The scene that best demonstrates to me what it might be like to be my father from day to day is when Alice leaves instructions for herself on how to commit suicide once she’s too far gone. After seeing the instructions, Alice has to go back over them again and again to understand them — never grasping that taking an entire bottle of pills will end her life. Anyone familiar with Alzheimer’s knows that this is what it’s like every day — everything from putting on pants to brushing teeth seems strange and unfamiliar. This detail rang true to me, while also raising an issue that none of us seems ready to talk about: assisted suicide. If at one point Alice knew she wanted to die when her memory failed her, does that give someone else the right to pull the plug now that it’s really happened? I spend a lot of time avoiding what the answer would be for my father who, before he was sick, loved to talk about his impending death and his admiration for those who took their own lives when they were ready.

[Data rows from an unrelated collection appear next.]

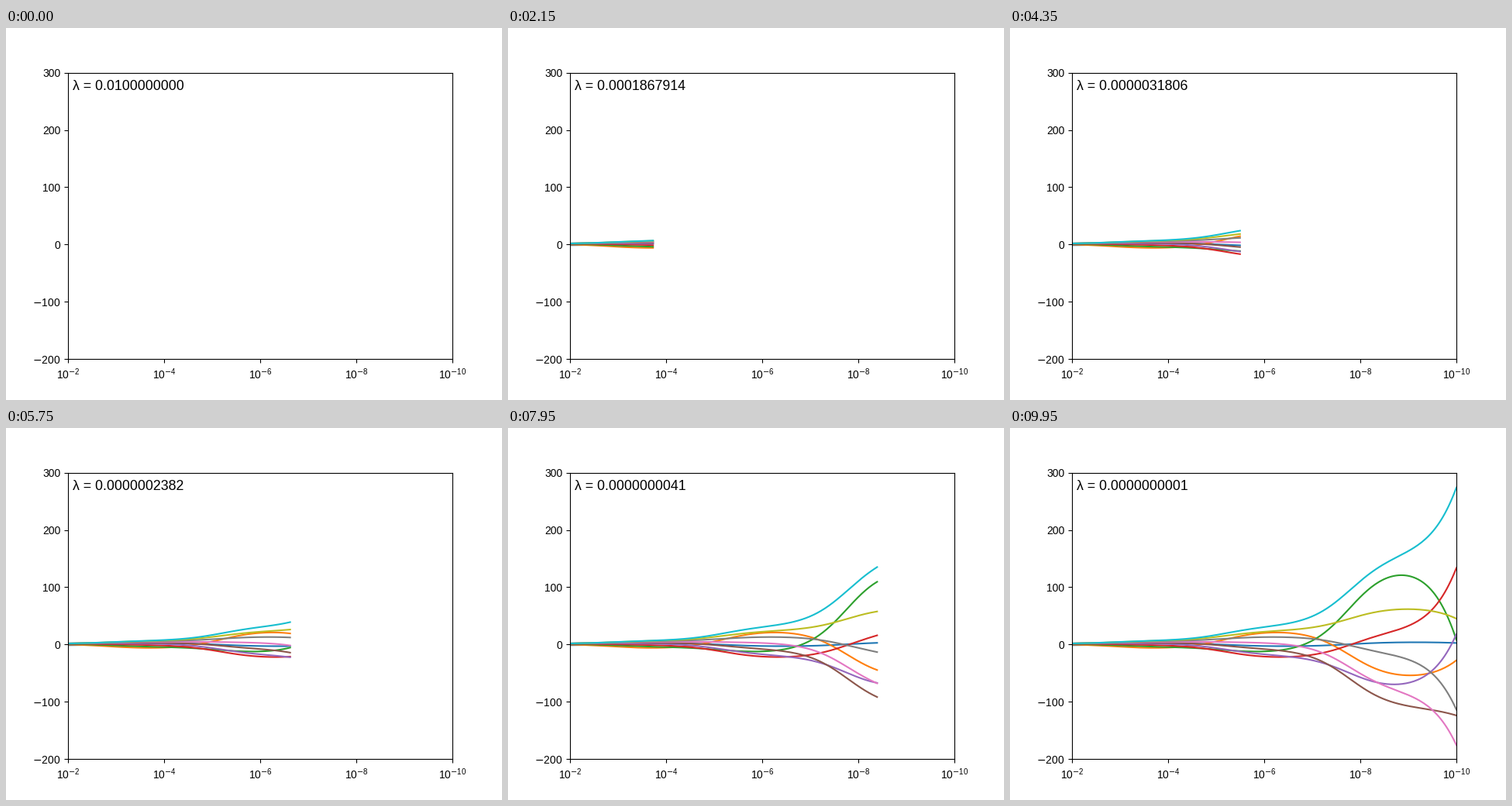
Animation of 640 by 480 pixels, one loop 10 s. Source, as a matplotlib script:

```python
import numpy as np
import matplotlib.pyplot as plt
from matplotlib.animation import FuncAnimation

STEPS = 200
INTERVAL = 50

plt.rcParams["font.family"] = "Liberation Sans"


def ridge_path(alphas):
    """Ridge coefficients of the 10x10 Hilbert system, one row per alpha."""
    n = np.arange(10)
    X = 1.0 / (n[:, None] + n + 1)
    gram, rhs = X.T @ X, X.T @ np.ones(10)
    return np.array([np.linalg.solve(gram + a * np.eye(10), rhs) for a in alphas])


def signed_label(v):
    return f"$-${-v}" if v < 0 else str(v)


def power_label(p):
    return rf"$\mathdefault{{10}}^{{-\mathdefault{{{p}}}}}$"


exponents = np.linspace(2, 10, STEPS)
alphas = 10.0 ** -exponents
coefs = ridge_path(alphas)

fig, ax = plt.subplots(figsize=(6.4, 4.8), dpi=100)
ax.set_xlim(2, 10)
ax.set_ylim(-200, 300)
powers = range(2, 11, 2)
levels = range(-200, 301, 100)
ax.set_xticks(powers, [power_label(p) for p in powers])
ax.set_yticks(levels, [signed_label(v) for v in levels])

lines = [ax.plot([], [], lw=1.5)[0] for _ in range(10)]
label = fig.text(86 / 640, 400 / 480, "", fontsize=12.8, va="baseline")


def update(i):
    for line, path in zip(lines, coefs.T):
        line.set_data(exponents[:i + 1], path[:i + 1])
    label.set_text(f"λ = {alphas[i]:.10f}")
    return [*lines, label]


anim = FuncAnimation(fig, update, frames=STEPS, interval=INTERVAL,
                     repeat=True, repeat_delay=0)
plt.show()
```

Watching the scenes of Alice being asked memory questions (“I’m going to tell you a name and I need you to repeat it later”) brought me back to sitting in a doctor’s office with my father as he failed to remember the three things the doctor had told him. And although, again, at first I found no comfort in the fact that Alice’s story was so different from my own experiences, I liked the idea of Alice speaking out, reminding her family of her memory loss, and taking charge of going to the doctor herself. I guess we all hope that we might have this much agency and be less of a burden to those around us.
This article wasn’t easy for me to write. Every time I sat down, I went on long tangents about my own life (many of which I left in) and never returned often enough to the brave filmmaking. Still Alice did a great thing for me. It reminded me of why we tell stories. The directors of the film, Richard Glatzer and Wash Westmoreland, had a story worth telling, and we all can take something away from it. And that’s really all we can ask for, right? They are telling a truth about a heartbreaking, life-changing disease. And these are stories so rarely told that they need much, much more attention. I literally can’t thank them enough for taking the time to put it on the screen.
There’s a scene in which Alice speaks at an Alzheimer’s convention about having the disease. A part of me thought this was simply not realistic. I know that, for myself as a caregiver, there’s no way in hell I’d let my father speak publicly. When we are in public, I constantly worry about him maintaining his dignity and his anxiety levels. I don’t want him to experience pain. I don’t want people to laugh at him. But that’s my story. I’m glad there are other stories to tell. I like the story of the person with Alzheimer’s who has that one last shining moment of speaking in public to a group of adoring onlookers. I kind of wish my Dad had had that.
For the record, my Dad still beats me in chess.